## Items from a data source
"""
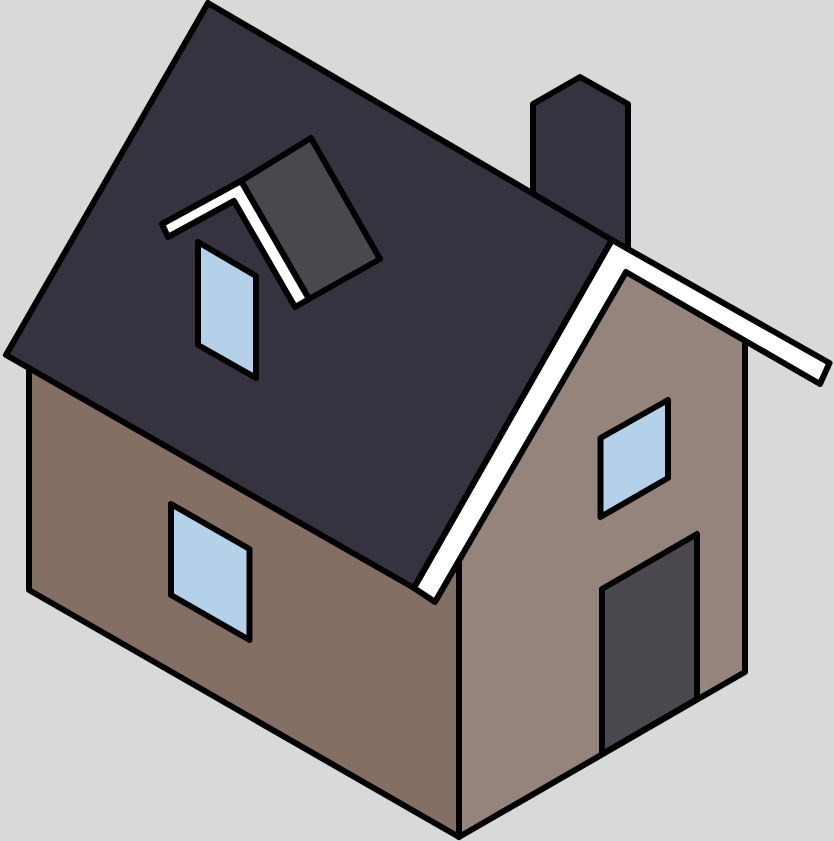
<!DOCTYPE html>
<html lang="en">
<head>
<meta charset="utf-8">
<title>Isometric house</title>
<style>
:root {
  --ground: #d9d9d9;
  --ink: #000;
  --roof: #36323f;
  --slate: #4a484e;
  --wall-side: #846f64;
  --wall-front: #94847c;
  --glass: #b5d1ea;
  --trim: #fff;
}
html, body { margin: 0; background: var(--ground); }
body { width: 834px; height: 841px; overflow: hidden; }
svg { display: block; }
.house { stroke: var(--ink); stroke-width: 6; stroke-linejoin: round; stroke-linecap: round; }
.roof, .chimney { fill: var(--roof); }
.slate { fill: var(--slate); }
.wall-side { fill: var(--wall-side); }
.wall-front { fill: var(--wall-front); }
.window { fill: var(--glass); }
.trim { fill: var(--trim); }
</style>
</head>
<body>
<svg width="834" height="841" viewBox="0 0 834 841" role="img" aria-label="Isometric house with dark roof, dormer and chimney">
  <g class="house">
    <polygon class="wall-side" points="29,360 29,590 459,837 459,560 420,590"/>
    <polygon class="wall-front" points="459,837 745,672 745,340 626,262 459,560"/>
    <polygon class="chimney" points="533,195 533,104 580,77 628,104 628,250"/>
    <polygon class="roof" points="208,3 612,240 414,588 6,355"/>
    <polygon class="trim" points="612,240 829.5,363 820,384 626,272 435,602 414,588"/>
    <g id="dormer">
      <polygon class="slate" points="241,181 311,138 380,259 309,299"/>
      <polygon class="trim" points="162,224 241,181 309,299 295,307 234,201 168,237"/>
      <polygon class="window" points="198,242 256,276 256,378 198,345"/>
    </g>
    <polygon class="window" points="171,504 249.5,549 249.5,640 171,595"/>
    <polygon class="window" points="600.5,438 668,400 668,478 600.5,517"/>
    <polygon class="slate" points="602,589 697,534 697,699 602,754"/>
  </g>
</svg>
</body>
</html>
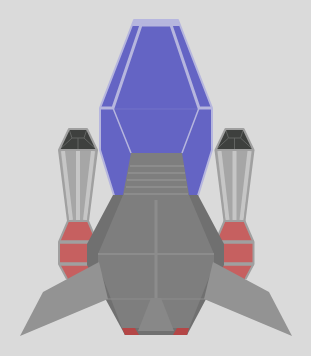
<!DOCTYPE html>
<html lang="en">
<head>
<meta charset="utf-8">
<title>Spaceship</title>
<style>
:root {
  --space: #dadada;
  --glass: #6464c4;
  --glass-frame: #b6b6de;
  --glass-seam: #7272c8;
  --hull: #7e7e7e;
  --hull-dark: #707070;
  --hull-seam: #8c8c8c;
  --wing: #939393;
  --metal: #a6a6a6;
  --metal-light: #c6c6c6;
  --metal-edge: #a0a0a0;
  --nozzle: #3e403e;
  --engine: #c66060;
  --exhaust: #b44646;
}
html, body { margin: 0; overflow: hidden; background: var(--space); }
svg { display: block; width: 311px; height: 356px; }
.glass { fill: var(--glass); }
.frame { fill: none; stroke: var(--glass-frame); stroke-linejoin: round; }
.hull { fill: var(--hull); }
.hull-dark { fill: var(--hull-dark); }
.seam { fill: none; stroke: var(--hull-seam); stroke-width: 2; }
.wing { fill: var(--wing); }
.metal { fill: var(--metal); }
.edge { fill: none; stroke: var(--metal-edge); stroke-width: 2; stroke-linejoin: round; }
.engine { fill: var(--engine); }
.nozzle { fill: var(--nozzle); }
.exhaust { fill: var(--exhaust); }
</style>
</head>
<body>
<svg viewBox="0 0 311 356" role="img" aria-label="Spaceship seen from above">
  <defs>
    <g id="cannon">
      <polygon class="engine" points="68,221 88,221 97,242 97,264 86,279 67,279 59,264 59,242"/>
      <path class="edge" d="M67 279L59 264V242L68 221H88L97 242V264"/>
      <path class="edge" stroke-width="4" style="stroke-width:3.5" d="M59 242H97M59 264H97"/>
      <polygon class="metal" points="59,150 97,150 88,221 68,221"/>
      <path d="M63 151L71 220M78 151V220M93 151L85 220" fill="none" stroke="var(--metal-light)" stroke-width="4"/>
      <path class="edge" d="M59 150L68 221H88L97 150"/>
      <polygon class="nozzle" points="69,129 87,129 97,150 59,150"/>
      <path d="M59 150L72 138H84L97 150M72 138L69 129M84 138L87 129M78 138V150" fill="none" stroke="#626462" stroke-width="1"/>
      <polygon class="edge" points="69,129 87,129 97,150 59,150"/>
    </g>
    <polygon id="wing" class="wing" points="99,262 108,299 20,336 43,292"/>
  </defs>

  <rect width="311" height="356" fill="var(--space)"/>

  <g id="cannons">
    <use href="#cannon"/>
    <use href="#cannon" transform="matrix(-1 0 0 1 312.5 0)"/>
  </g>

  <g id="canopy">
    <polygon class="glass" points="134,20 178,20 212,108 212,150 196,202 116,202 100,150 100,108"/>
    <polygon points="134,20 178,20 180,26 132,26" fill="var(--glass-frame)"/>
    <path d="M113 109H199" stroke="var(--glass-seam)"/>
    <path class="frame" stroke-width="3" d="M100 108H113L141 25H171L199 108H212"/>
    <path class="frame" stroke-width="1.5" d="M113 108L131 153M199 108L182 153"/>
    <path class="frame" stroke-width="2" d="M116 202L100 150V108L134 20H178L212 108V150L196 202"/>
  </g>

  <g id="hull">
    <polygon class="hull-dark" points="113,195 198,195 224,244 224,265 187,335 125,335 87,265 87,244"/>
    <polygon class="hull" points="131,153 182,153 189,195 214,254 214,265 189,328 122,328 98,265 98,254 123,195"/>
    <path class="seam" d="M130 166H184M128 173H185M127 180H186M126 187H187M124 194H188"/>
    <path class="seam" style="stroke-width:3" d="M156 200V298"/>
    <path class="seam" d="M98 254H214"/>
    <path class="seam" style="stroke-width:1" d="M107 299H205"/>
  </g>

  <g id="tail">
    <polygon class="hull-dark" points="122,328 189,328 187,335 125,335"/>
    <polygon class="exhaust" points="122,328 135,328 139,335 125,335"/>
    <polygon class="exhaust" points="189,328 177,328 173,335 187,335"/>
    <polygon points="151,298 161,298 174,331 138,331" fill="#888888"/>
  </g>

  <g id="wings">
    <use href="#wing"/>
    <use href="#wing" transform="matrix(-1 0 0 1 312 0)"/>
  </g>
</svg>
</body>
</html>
"""
## Task to carry out
Give the entries above again word for word, without the pictures.

## Your response
<!DOCTYPE html>
<html lang="en">
<head>
<meta charset="utf-8">
<title>Isometric house</title>
<style>
:root {
  --ground: #d9d9d9;
  --ink: #000;
  --roof: #36323f;
  --slate: #4a484e;
  --wall-side: #846f64;
  --wall-front: #94847c;
  --glass: #b5d1ea;
  --trim: #fff;
}
html, body { margin: 0; background: var(--ground); }
body { width: 834px; height: 841px; overflow: hidden; }
svg { display: block; }
.house { stroke: var(--ink); stroke-width: 6; stroke-linejoin: round; stroke-linecap: round; }
.roof, .chimney { fill: var(--roof); }
.slate { fill: var(--slate); }
.wall-side { fill: var(--wall-side); }
.wall-front { fill: var(--wall-front); }
.window { fill: var(--glass); }
.trim { fill: var(--trim); }
</style>
</head>
<body>
<svg width="834" height="841" viewBox="0 0 834 841" role="img" aria-label="Isometric house with dark roof, dormer and chimney">
  <g class="house">
    <polygon class="wall-side" points="29,360 29,590 459,837 459,560 420,590"/>
    <polygon class="wall-front" points="459,837 745,672 745,340 626,262 459,560"/>
    <polygon class="chimney" points="533,195 533,104 580,77 628,104 628,250"/>
    <polygon class="roof" points="208,3 612,240 414,588 6,355"/>
    <polygon class="trim" points="612,240 829.5,363 820,384 626,272 435,602 414,588"/>
    <g id="dormer">
      <polygon class="slate" points="241,181 311,138 380,259 309,299"/>
      <polygon class="trim" points="162,224 241,181 309,299 295,307 234,201 168,237"/>
      <polygon class="window" points="198,242 256,276 256,378 198,345"/>
    </g>
    <polygon class="window" points="171,504 249.5,549 249.5,640 171,595"/>
    <polygon class="window" points="600.5,438 668,400 668,478 600.5,517"/>
    <polygon class="slate" points="602,589 697,534 697,699 602,754"/>
  </g>
</svg>
</body>
</html>
<!DOCTYPE html>
<html lang="en">
<head>
<meta charset="utf-8">
<title>Spaceship</title>
<style>
:root {
  --space: #dadada;
  --glass: #6464c4;
  --glass-frame: #b6b6de;
  --glass-seam: #7272c8;
  --hull: #7e7e7e;
  --hull-dark: #707070;
  --hull-seam: #8c8c8c;
  --wing: #939393;
  --metal: #a6a6a6;
  --metal-light: #c6c6c6;
  --metal-edge: #a0a0a0;
  --nozzle: #3e403e;
  --engine: #c66060;
  --exhaust: #b44646;
}
html, body { margin: 0; overflow: hidden; background: var(--space); }
svg { display: block; width: 311px; height: 356px; }
.glass { fill: var(--glass); }
.frame { fill: none; stroke: var(--glass-frame); stroke-linejoin: round; }
.hull { fill: var(--hull); }
.hull-dark { fill: var(--hull-dark); }
.seam { fill: none; stroke: var(--hull-seam); stroke-width: 2; }
.wing { fill: var(--wing); }
.metal { fill: var(--metal); }
.edge { fill: none; stroke: var(--metal-edge); stroke-width: 2; stroke-linejoin: round; }
.engine { fill: var(--engine); }
.nozzle { fill: var(--nozzle); }
.exhaust { fill: var(--exhaust); }
</style>
</head>
<body>
<svg viewBox="0 0 311 356" role="img" aria-label="Spaceship seen from above">
  <defs>
    <g id="cannon">
      <polygon class="engine" points="68,221 88,221 97,242 97,264 86,279 67,279 59,264 59,242"/>
      <path class="edge" d="M67 279L59 264V242L68 221H88L97 242V264"/>
      <path class="edge" stroke-width="4" style="stroke-width:3.5" d="M59 242H97M59 264H97"/>
      <polygon class="metal" points="59,150 97,150 88,221 68,221"/>
      <path d="M63 151L71 220M78 151V220M93 151L85 220" fill="none" stroke="var(--metal-light)" stroke-width="4"/>
      <path class="edge" d="M59 150L68 221H88L97 150"/>
      <polygon class="nozzle" points="69,129 87,129 97,150 59,150"/>
      <path d="M59 150L72 138H84L97 150M72 138L69 129M84 138L87 129M78 138V150" fill="none" stroke="#626462" stroke-width="1"/>
      <polygon class="edge" points="69,129 87,129 97,150 59,150"/>
    </g>
    <polygon id="wing" class="wing" points="99,262 108,299 20,336 43,292"/>
  </defs>

  <rect width="311" height="356" fill="var(--space)"/>

  <g id="cannons">
    <use href="#cannon"/>
    <use href="#cannon" transform="matrix(-1 0 0 1 312.5 0)"/>
  </g>

  <g id="canopy">
    <polygon class="glass" points="134,20 178,20 212,108 212,150 196,202 116,202 100,150 100,108"/>
    <polygon points="134,20 178,20 180,26 132,26" fill="var(--glass-frame)"/>
    <path d="M113 109H199" stroke="var(--glass-seam)"/>
    <path class="frame" stroke-width="3" d="M100 108H113L141 25H171L199 108H212"/>
    <path class="frame" stroke-width="1.5" d="M113 108L131 153M199 108L182 153"/>
    <path class="frame" stroke-width="2" d="M116 202L100 150V108L134 20H178L212 108V150L196 202"/>
  </g>

  <g id="hull">
    <polygon class="hull-dark" points="113,195 198,195 224,244 224,265 187,335 125,335 87,265 87,244"/>
    <polygon class="hull" points="131,153 182,153 189,195 214,254 214,265 189,328 122,328 98,265 98,254 123,195"/>
    <path class="seam" d="M130 166H184M128 173H185M127 180H186M126 187H187M124 194H188"/>
    <path class="seam" style="stroke-width:3" d="M156 200V298"/>
    <path class="seam" d="M98 254H214"/>
    <path class="seam" style="stroke-width:1" d="M107 299H205"/>
  </g>

  <g id="tail">
    <polygon class="hull-dark" points="122,328 189,328 187,335 125,335"/>
    <polygon class="exhaust" points="122,328 135,328 139,335 125,335"/>
    <polygon class="exhaust" points="189,328 177,328 173,335 187,335"/>
    <polygon points="151,298 161,298 174,331 138,331" fill="#888888"/>
  </g>

  <g id="wings">
    <use href="#wing"/>
    <use href="#wing" transform="matrix(-1 0 0 1 312 0)"/>
  </g>
</svg>
</body>
</html>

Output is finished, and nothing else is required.